(Source texts of formatted documents)
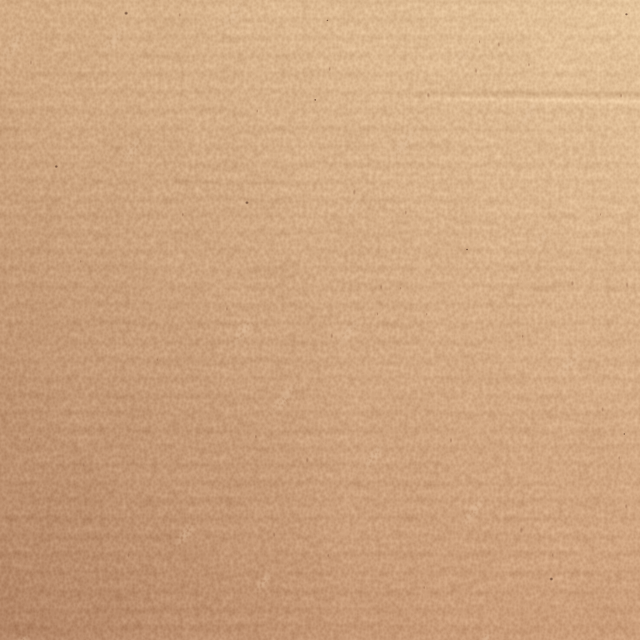
Reproduce this texture procedurally as a WebGL 1 fragment shader.

```glsl
precision highp float;
// Sheet of brown corrugated cardboard with faint ribs, paper grain, specks and a crease.
uniform vec2 u_resolution;

vec2 hash2(vec2 p) {
  return fract(sin(vec2(dot(p, vec2(127.1, 311.7)), dot(p, vec2(269.5, 183.3)))) * 43758.55);
}

// Cellular noise: distance to the nearest jittered point
float cellular(vec2 p) {
  vec2 cell = floor(p);
  float nearest = 2.0;
  for (int y = -1; y <= 1; y++) {
    for (int x = -1; x <= 1; x++) {
      vec2 id = cell + vec2(float(x), float(y));
      nearest = min(nearest, distance(p, id + hash2(id)));
    }
  }
  return nearest;
}

// Sparse soft ellipses, at most one per grid cell
float scatter(vec2 p, float cells, float chance, vec2 radii) {
  vec2 id = floor(p * cells);
  vec2 centre = 0.3 + 0.4 * hash2(id);
  vec2 traits = hash2(id + 57.3);
  vec2 offset = (fract(p * cells) - centre) / (cells * radii * mix(0.5, 1.1, traits.y));
  return step(traits.x, chance) * (1.0 - smoothstep(0.1, 1.0, length(offset)));
}

// Layered sines along and across the flutes
float ribs(vec2 p) {
  float drift = 0.5 * sin(p.y * 17.0 + 1.0) + 0.15 * sin(p.x * 9.0 + p.y * 31.0);
  float wave = sin(p.y * 226.0 + drift);
  float strength = 0.7 + 0.3 * sin(p.x * 7.0 + p.y * 43.0) * sin(p.y * 71.0 + 2.0);
  return strength * (wave + 0.35 * sin(p.y * 452.0 + 2.0 * drift + 1.2));
}

void main() {
  vec2 uv = gl_FragCoord.xy / u_resolution;
  vec2 p = gl_FragCoord.xy / u_resolution.y;

  // Broad light falling from the upper right
  vec3 lower = mix(vec3(0.685, 0.505, 0.382), vec3(0.795, 0.616, 0.474), smoothstep(-0.3, 0.9, uv.x));
  vec3 upper = mix(vec3(0.828, 0.675, 0.522), vec3(0.897, 0.770, 0.610), uv.x);
  vec3 color = mix(lower, upper, uv.y);

  // Paper grain and uneven pulp
  float fine = cellular(p * vec2(185.0, 155.0)) - cellular(p * vec2(120.0, 95.0) + 7.0);
  float pulp = cellular(p * vec2(48.0, 60.0) + 3.0) - cellular(p * vec2(14.0, 70.0) + 19.0);
  float mottle = cellular(p * vec2(9.0, 7.0) + 31.0) - 0.5;
  float shade = 0.060 * fine + 0.019 * pulp + 0.014 * mottle + 0.0125 * ribs(p);

  // Pressed crease: dark upper edge, light lower edge
  float line = p.y - 0.848 - 0.0015 * sin(p.x * 11.0);
  float reach = smoothstep(0.52, 0.85, uv.x);
  shade += reach * 0.045 * exp(-pow((line + 0.005) / 0.0035, 2.0));
  shade -= reach * 0.035 * exp(-pow((line - 0.006) / 0.0045, 2.0));
  color += shade * vec3(0.95, 1.05, 1.05);

  // Pale slanted scuffs
  vec2 slanted = vec2(dot(p, vec2(0.8, -0.6)), dot(p, vec2(0.6, 0.8)));
  float scuff = scatter(slanted + 5.2, 7.0, 0.4, vec2(0.014, 0.042));
  color = mix(color, vec3(0.88, 0.75, 0.62), 0.4 * scuff * smoothstep(-0.6, 0.3, fine));

  // Dark specks and short upright fibres
  float specks = scatter(p, 17.0, 0.05, vec2(0.0035, 0.0032));
  float flecks = scatter(p + 2.7, 26.0, 0.07, vec2(0.0030, 0.0055));
  color = mix(color, vec3(0.36, 0.23, 0.16), 0.7 * specks);
  color = mix(color, vec3(0.55, 0.37, 0.26), 0.4 * flecks);

  gl_FragColor = vec4(color, 1.0);
}
```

Your instructions
How many of the lines in the records above include the word "light"? State that number alone.

Finished exercise
2